At the end of your apprenticeship, you will earn the title of Journeyman Electrician. But first, you must pass the Journeyman Electrician exam at the end of your program. journeyman exams are administered periodically throughout the year, and your program will notify you of the date and location of the exam at the end of your apprenticeship.
To better prepare for the exam, look for practice proficiency exams online before the exam date. Topics typically covered include electrical theory, voltage and wattage calculations, wiring methods for common situations, and detailed information about specific electrical equipment, motors, and generators. In most cases, you will be notified of the exam results immediately upon completion.

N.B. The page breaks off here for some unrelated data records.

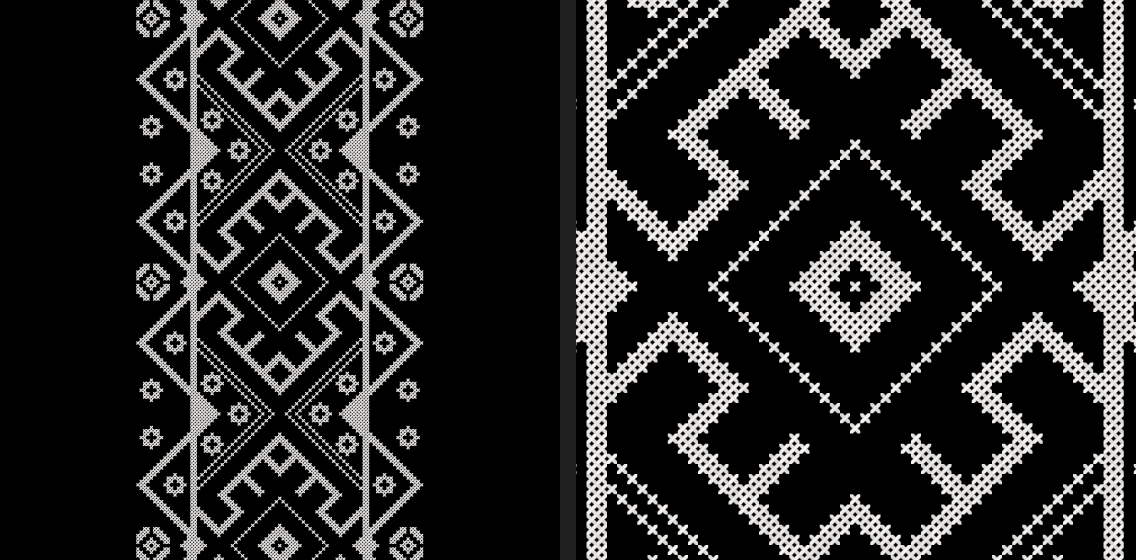
Left, the full canvas; right, a detail of the centre.
Give the GLSL for this pattern, as a Shadertoy shader.

```glsl
// A vertical band of cross-stitch embroidery, pale thread on black cloth.
// The canvas is cut into square stitches; mirrored stitch coordinates fold the
// band to one quarter repeat, where diagonal bands and small motifs mark cells.

const float REPEAT_HEIGHT = 0.4705;          // canvas heights per repeat
const float REPEAT_STITCHES = 78.0;          // stitches per repeat
const float STITCH = REPEAT_HEIGHT / REPEAT_STITCHES;
const vec2 BAND_CENTRE = vec2(-0.0005, -0.0039);
const float BAND_HALF_WIDTH = 42.0;          // in stitches
const float THREAD_HALF_WIDTH = 0.19;        // in stitches
const float THREAD_VARIATION = 0.06;
const vec3 CLOTH = vec3(0.0);
const vec3 THREAD = vec3(0.97, 0.96, 0.95);
const int SAMPLES = 4;                       // per axis

float hash(vec2 p) {
    vec3 q = fract(vec3(p.xyx) * 0.1031);
    q += dot(q, q.yzx + 33.33);
    return fract((q.x + q.y) * q.z);
}

// Inclusive test on whole-stitch values
bool between(float x, float low, float high) {
    return x > low - 0.5 && x < high + 0.5;
}

bool same(float x, float value) {
    return abs(x - value) < 0.5;
}

// Small flower: pierced square with a spike on each side
bool flower(vec2 c, vec2 centre) {
    vec2 d = abs(c - centre);
    float reach = d.x + d.y;
    bool square = max(d.x, d.y) < 2.5 && reach > 1.5;
    return square || (same(reach, 3.0) && min(d.x, d.y) < 0.5);
}

// Octagonal wheel split by a cross, with a small hub
bool rosette(vec2 c, vec2 centre) {
    vec2 d = abs(c - centre);
    float reach = d.x + d.y;
    bool rim = min(d.x, d.y) > 0.5 && max(d.x, d.y) < 5.5 && between(reach, 5.0, 7.0);
    return rim || between(reach, 1.0, 2.0);
}

// Outer triangles, upright bars and the filled points on the bars
bool border(vec2 c, float sum, float diff) {
    bool triangle = c.x > 26.5 &&
        ((between(diff, 22.0, 24.0) && sum < 60.5) ||
         (between(sum, 58.0, 60.0) && diff < 24.5));
    bool bar = between(c.x, 25.0, 26.0);
    bool largePoint = sum > 56.5 && c.x < 26.5;
    bool smallPoint = c.x + 0.0 > 21.5 && abs(c.x - 25.5) + c.y < 3.6;
    return triangle || bar || largePoint || smallPoint;
}

// Hooked zigzag with prongs, closing in a small diamond on the axis
bool zigzag(vec2 c, float sum, float diff) {
    if (c.x > 24.5) return false;
    bool shoulder = between(diff, 13.0, 15.0) && sum > 20.5 && c.y < 12.5;
    bool hookTop = between(sum, 21.0, 23.0) && between(diff, 1.0, 15.0);
    bool hookSide = between(diff, 1.0, 3.0) && between(sum, 21.0, 33.0);
    bool longArm = between(sum, 31.0, 33.0) && diff < 3.5;
    bool prong = between(diff, -11.0, -9.0) && between(sum, 21.0, 33.0);
    bool tip = between(diff, -23.0, -21.0) && sum < 33.5;
    return shoulder || hookTop || hookSide || longArm || prong || tip;
}

// Whether a folded stitch position carries thread
bool stitched(vec2 c) {
    if (c.x > BAND_HALF_WIDTH + 0.5) return false;
    float sum = c.x + c.y;
    float diff = c.x - c.y;
    bool medallion = same(sum, 0.0) || between(sum, 3.0, 6.0) || same(sum, 14.0);
    bool fineLines = c.x < 24.5 && (same(sum, 41.0) || same(sum, 44.0));
    bool flowers = flower(c, vec2(31.0, 18.0)) || flower(c, vec2(38.0, 32.0)) ||
                   flower(c, vec2(20.0, 30.0)) || flower(c, vec2(12.0, 39.0));
    return medallion || fineLines || flowers || rosette(c, vec2(38.0, 0.0)) ||
           border(c, sum, diff) || zigzag(c, sum, diff);
}

vec3 embroidery(vec2 p, float pixel) {
    vec2 cell = floor(p + 0.5);
    vec2 local = p - cell;

    // Fold left to right, and each repeat about its middle
    float row = mod(cell.y + 0.5 * REPEAT_STITCHES + 0.5, REPEAT_STITCHES)
              - 0.5 * REPEAT_STITCHES - 0.5;
    if (!stitched(abs(vec2(cell.x, row)))) return CLOTH;

    // Two crossed threads, the upper one a little lighter
    float rising = abs(local.x - local.y) * 0.7071;
    float falling = abs(local.x + local.y) * 0.7071;
    float soft = 0.04 + 0.25 * pixel;
    float upper = 1.0 - smoothstep(-soft, soft, rising - THREAD_HALF_WIDTH);
    float lower = 1.0 - smoothstep(-soft, soft, falling - THREAD_HALF_WIDTH);
    float light = max(upper, 0.93 * lower);
    return mix(CLOTH, THREAD, light * (1.0 - THREAD_VARIATION * hash(cell + 200.0)));
}

void mainImage(out vec4 fragColor, in vec2 fragCoord) {
    float pixel = 1.0 / (iResolution.y * STITCH);
    vec3 colour = vec3(0.0);
    for (int i = 0; i < SAMPLES * SAMPLES; i++) {
        vec2 offset = (vec2(i % SAMPLES, i / SAMPLES) + 0.5) / float(SAMPLES) - 0.5;
        vec2 p = (fragCoord + offset - 0.5 * iResolution.xy) / iResolution.y;
        colour += embroidery((p - BAND_CENTRE) / STITCH, pixel);
    }
    fragColor = vec4(colour / float(SAMPLES * SAMPLES), 1.0);
}
```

Even after you complete your apprenticeship, your classroom time may not be over. Many state licenses require their electricians to attend continuing education to keep their license current and familiar with the latest technology and trends. Depending on the rules set by your state board, these courses are necessary to renew your license regularly.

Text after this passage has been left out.